Instructions to follow =
Your task is to reproduce the listing exactly, without its images.

Information given =
* * * *
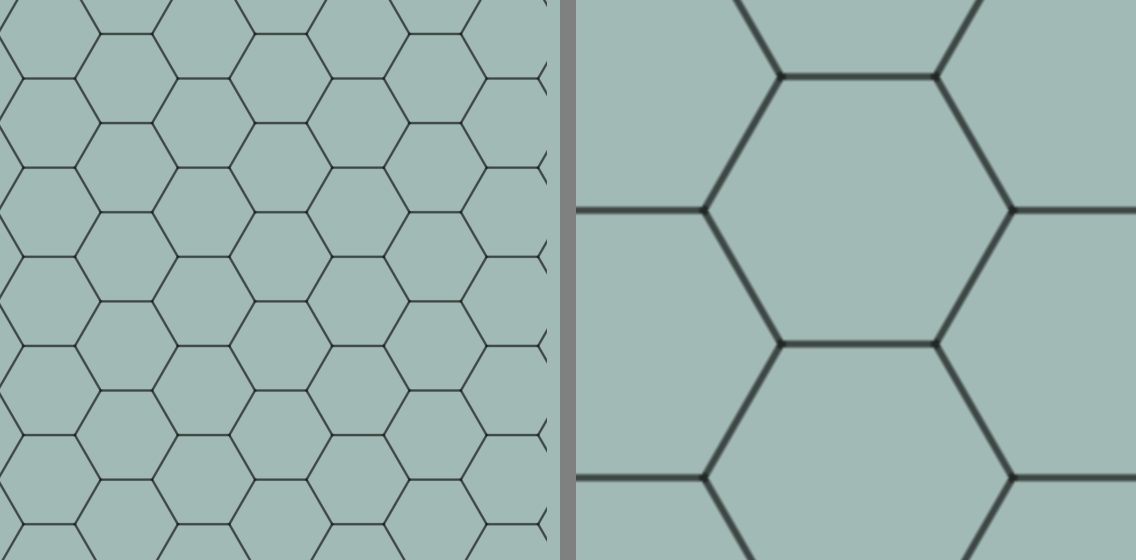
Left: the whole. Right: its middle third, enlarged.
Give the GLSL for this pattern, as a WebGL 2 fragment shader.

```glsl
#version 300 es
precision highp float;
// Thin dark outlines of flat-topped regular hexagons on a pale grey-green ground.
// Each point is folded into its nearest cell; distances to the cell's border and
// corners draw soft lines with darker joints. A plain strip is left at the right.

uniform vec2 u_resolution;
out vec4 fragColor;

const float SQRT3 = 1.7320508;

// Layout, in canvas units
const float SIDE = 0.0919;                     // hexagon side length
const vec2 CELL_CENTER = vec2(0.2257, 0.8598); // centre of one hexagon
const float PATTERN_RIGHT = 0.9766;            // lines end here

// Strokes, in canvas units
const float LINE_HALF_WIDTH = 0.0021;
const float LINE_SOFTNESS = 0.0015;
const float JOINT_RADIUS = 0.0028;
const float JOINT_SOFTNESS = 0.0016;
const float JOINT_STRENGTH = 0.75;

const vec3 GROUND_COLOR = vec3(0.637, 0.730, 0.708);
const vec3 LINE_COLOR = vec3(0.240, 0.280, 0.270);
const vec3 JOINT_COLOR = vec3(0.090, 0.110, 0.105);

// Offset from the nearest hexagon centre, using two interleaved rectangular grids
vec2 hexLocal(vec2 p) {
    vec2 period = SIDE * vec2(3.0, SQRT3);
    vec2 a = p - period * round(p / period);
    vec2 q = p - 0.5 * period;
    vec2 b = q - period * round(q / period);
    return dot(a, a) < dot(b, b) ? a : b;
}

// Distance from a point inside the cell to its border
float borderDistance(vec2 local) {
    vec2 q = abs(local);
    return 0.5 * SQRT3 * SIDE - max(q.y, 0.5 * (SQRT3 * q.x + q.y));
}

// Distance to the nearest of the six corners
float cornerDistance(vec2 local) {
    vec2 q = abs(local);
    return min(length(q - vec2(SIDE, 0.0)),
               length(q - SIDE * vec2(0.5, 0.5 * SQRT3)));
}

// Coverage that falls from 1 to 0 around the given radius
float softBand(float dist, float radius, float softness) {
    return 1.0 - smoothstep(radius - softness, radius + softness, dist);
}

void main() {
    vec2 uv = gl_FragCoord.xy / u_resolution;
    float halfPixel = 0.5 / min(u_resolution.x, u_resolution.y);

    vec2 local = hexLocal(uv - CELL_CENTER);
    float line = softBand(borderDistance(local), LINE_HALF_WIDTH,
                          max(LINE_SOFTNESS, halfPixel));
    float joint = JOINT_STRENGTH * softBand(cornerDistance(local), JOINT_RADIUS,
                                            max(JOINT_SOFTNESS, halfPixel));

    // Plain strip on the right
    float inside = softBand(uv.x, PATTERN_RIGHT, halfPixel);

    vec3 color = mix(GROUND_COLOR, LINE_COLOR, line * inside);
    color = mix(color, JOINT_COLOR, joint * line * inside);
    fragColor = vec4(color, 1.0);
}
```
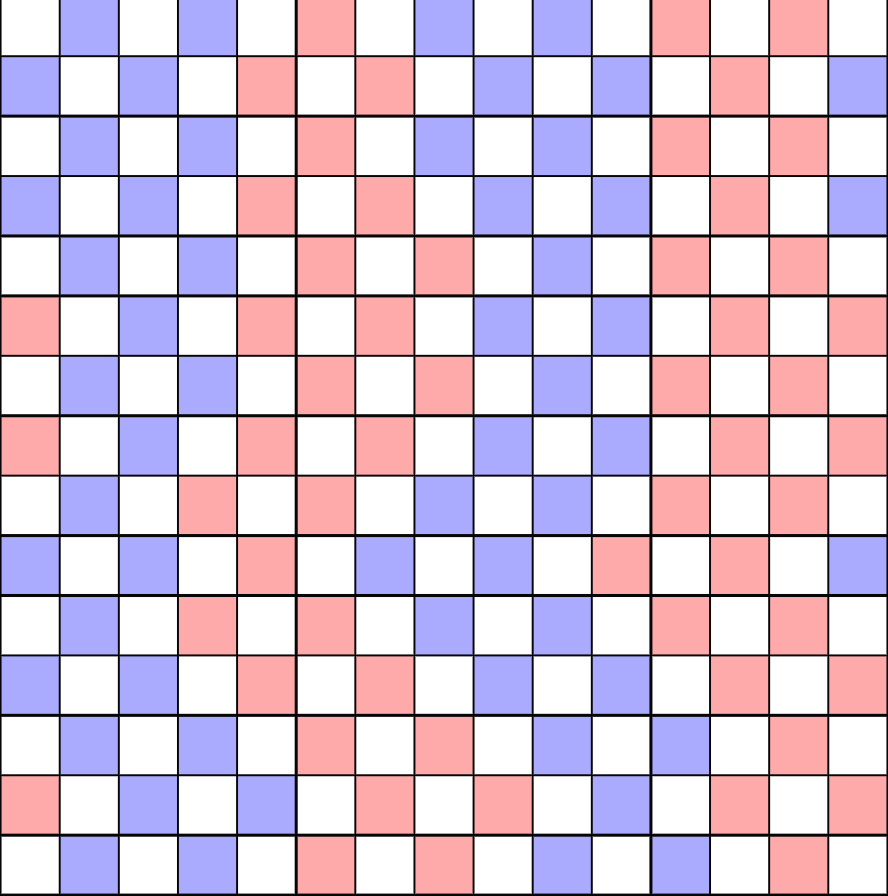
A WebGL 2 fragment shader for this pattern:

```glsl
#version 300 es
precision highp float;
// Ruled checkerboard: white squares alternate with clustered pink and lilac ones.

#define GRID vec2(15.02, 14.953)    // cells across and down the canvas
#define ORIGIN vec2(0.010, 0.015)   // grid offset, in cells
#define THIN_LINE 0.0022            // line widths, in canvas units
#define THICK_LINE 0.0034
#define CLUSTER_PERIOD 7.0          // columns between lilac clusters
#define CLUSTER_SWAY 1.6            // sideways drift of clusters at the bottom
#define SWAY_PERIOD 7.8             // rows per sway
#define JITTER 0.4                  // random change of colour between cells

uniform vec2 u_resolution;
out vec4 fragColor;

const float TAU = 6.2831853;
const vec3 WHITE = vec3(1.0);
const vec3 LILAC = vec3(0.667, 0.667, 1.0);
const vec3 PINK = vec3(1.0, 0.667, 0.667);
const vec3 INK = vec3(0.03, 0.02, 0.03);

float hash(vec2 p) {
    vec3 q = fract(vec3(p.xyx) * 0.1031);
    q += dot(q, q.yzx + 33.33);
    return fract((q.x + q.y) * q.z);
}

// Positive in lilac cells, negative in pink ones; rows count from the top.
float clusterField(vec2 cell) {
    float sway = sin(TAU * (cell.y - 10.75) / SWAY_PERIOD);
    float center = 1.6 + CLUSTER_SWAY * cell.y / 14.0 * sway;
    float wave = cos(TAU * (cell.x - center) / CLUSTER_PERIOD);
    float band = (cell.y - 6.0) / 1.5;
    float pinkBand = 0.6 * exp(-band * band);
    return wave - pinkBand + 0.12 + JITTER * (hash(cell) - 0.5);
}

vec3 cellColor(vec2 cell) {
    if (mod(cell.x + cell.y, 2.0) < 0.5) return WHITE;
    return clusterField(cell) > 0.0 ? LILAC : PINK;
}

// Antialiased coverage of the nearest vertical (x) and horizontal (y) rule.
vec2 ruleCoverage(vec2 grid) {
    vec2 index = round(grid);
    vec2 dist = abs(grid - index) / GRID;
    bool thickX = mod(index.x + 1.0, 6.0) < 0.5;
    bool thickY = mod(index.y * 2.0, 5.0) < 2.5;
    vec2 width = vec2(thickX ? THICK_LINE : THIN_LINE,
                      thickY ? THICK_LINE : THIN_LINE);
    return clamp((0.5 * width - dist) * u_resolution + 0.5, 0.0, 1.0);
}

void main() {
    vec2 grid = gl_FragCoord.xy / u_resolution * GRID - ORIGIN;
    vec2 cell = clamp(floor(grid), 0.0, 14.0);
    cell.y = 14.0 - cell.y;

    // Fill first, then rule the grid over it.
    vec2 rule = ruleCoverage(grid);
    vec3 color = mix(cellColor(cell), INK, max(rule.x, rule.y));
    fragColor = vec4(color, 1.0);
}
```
* * * *
Answer to this exercise =
Left: the whole. Right: its middle third, enlarged.
Give the GLSL for this pattern, as a WebGL 2 fragment shader.

```glsl
#version 300 es
precision highp float;
// Thin dark outlines of flat-topped regular hexagons on a pale grey-green ground.
// Each point is folded into its nearest cell; distances to the cell's border and
// corners draw soft lines with darker joints. A plain strip is left at the right.

uniform vec2 u_resolution;
out vec4 fragColor;

const float SQRT3 = 1.7320508;

// Layout, in canvas units
const float SIDE = 0.0919;                     // hexagon side length
const vec2 CELL_CENTER = vec2(0.2257, 0.8598); // centre of one hexagon
const float PATTERN_RIGHT = 0.9766;            // lines end here

// Strokes, in canvas units
const float LINE_HALF_WIDTH = 0.0021;
const float LINE_SOFTNESS = 0.0015;
const float JOINT_RADIUS = 0.0028;
const float JOINT_SOFTNESS = 0.0016;
const float JOINT_STRENGTH = 0.75;

const vec3 GROUND_COLOR = vec3(0.637, 0.730, 0.708);
const vec3 LINE_COLOR = vec3(0.240, 0.280, 0.270);
const vec3 JOINT_COLOR = vec3(0.090, 0.110, 0.105);

// Offset from the nearest hexagon centre, using two interleaved rectangular grids
vec2 hexLocal(vec2 p) {
    vec2 period = SIDE * vec2(3.0, SQRT3);
    vec2 a = p - period * round(p / period);
    vec2 q = p - 0.5 * period;
    vec2 b = q - period * round(q / period);
    return dot(a, a) < dot(b, b) ? a : b;
}

// Distance from a point inside the cell to its border
float borderDistance(vec2 local) {
    vec2 q = abs(local);
    return 0.5 * SQRT3 * SIDE - max(q.y, 0.5 * (SQRT3 * q.x + q.y));
}

// Distance to the nearest of the six corners
float cornerDistance(vec2 local) {
    vec2 q = abs(local);
    return min(length(q - vec2(SIDE, 0.0)),
               length(q - SIDE * vec2(0.5, 0.5 * SQRT3)));
}

// Coverage that falls from 1 to 0 around the given radius
float softBand(float dist, float radius, float softness) {
    return 1.0 - smoothstep(radius - softness, radius + softness, dist);
}

void main() {
    vec2 uv = gl_FragCoord.xy / u_resolution;
    float halfPixel = 0.5 / min(u_resolution.x, u_resolution.y);

    vec2 local = hexLocal(uv - CELL_CENTER);
    float line = softBand(borderDistance(local), LINE_HALF_WIDTH,
                          max(LINE_SOFTNESS, halfPixel));
    float joint = JOINT_STRENGTH * softBand(cornerDistance(local), JOINT_RADIUS,
                                            max(JOINT_SOFTNESS, halfPixel));

    // Plain strip on the right
    float inside = softBand(uv.x, PATTERN_RIGHT, halfPixel);

    vec3 color = mix(GROUND_COLOR, LINE_COLOR, line * inside);
    color = mix(color, JOINT_COLOR, joint * line * inside);
    fragColor = vec4(color, 1.0);
}
```
A WebGL 2 fragment shader for this pattern:

```glsl
#version 300 es
precision highp float;
// Ruled checkerboard: white squares alternate with clustered pink and lilac ones.

#define GRID vec2(15.02, 14.953)    // cells across and down the canvas
#define ORIGIN vec2(0.010, 0.015)   // grid offset, in cells
#define THIN_LINE 0.0022            // line widths, in canvas units
#define THICK_LINE 0.0034
#define CLUSTER_PERIOD 7.0          // columns between lilac clusters
#define CLUSTER_SWAY 1.6            // sideways drift of clusters at the bottom
#define SWAY_PERIOD 7.8             // rows per sway
#define JITTER 0.4                  // random change of colour between cells

uniform vec2 u_resolution;
out vec4 fragColor;

const float TAU = 6.2831853;
const vec3 WHITE = vec3(1.0);
const vec3 LILAC = vec3(0.667, 0.667, 1.0);
const vec3 PINK = vec3(1.0, 0.667, 0.667);
const vec3 INK = vec3(0.03, 0.02, 0.03);

float hash(vec2 p) {
    vec3 q = fract(vec3(p.xyx) * 0.1031);
    q += dot(q, q.yzx + 33.33);
    return fract((q.x + q.y) * q.z);
}

// Positive in lilac cells, negative in pink ones; rows count from the top.
float clusterField(vec2 cell) {
    float sway = sin(TAU * (cell.y - 10.75) / SWAY_PERIOD);
    float center = 1.6 + CLUSTER_SWAY * cell.y / 14.0 * sway;
    float wave = cos(TAU * (cell.x - center) / CLUSTER_PERIOD);
    float band = (cell.y - 6.0) / 1.5;
    float pinkBand = 0.6 * exp(-band * band);
    return wave - pinkBand + 0.12 + JITTER * (hash(cell) - 0.5);
}

vec3 cellColor(vec2 cell) {
    if (mod(cell.x + cell.y, 2.0) < 0.5) return WHITE;
    return clusterField(cell) > 0.0 ? LILAC : PINK;
}

// Antialiased coverage of the nearest vertical (x) and horizontal (y) rule.
vec2 ruleCoverage(vec2 grid) {
    vec2 index = round(grid);
    vec2 dist = abs(grid - index) / GRID;
    bool thickX = mod(index.x + 1.0, 6.0) < 0.5;
    bool thickY = mod(index.y * 2.0, 5.0) < 2.5;
    vec2 width = vec2(thickX ? THICK_LINE : THIN_LINE,
                      thickY ? THICK_LINE : THIN_LINE);
    return clamp((0.5 * width - dist) * u_resolution + 0.5, 0.0, 1.0);
}

void main() {
    vec2 grid = gl_FragCoord.xy / u_resolution * GRID - ORIGIN;
    vec2 cell = clamp(floor(grid), 0.0, 14.0);
    cell.y = 14.0 - cell.y;

    // Fill first, then rule the grid over it.
    vec2 rule = ruleCoverage(grid);
    vec3 color = mix(cellColor(cell), INK, max(rule.x, rule.y));
    fragColor = vec4(color, 1.0);
}
```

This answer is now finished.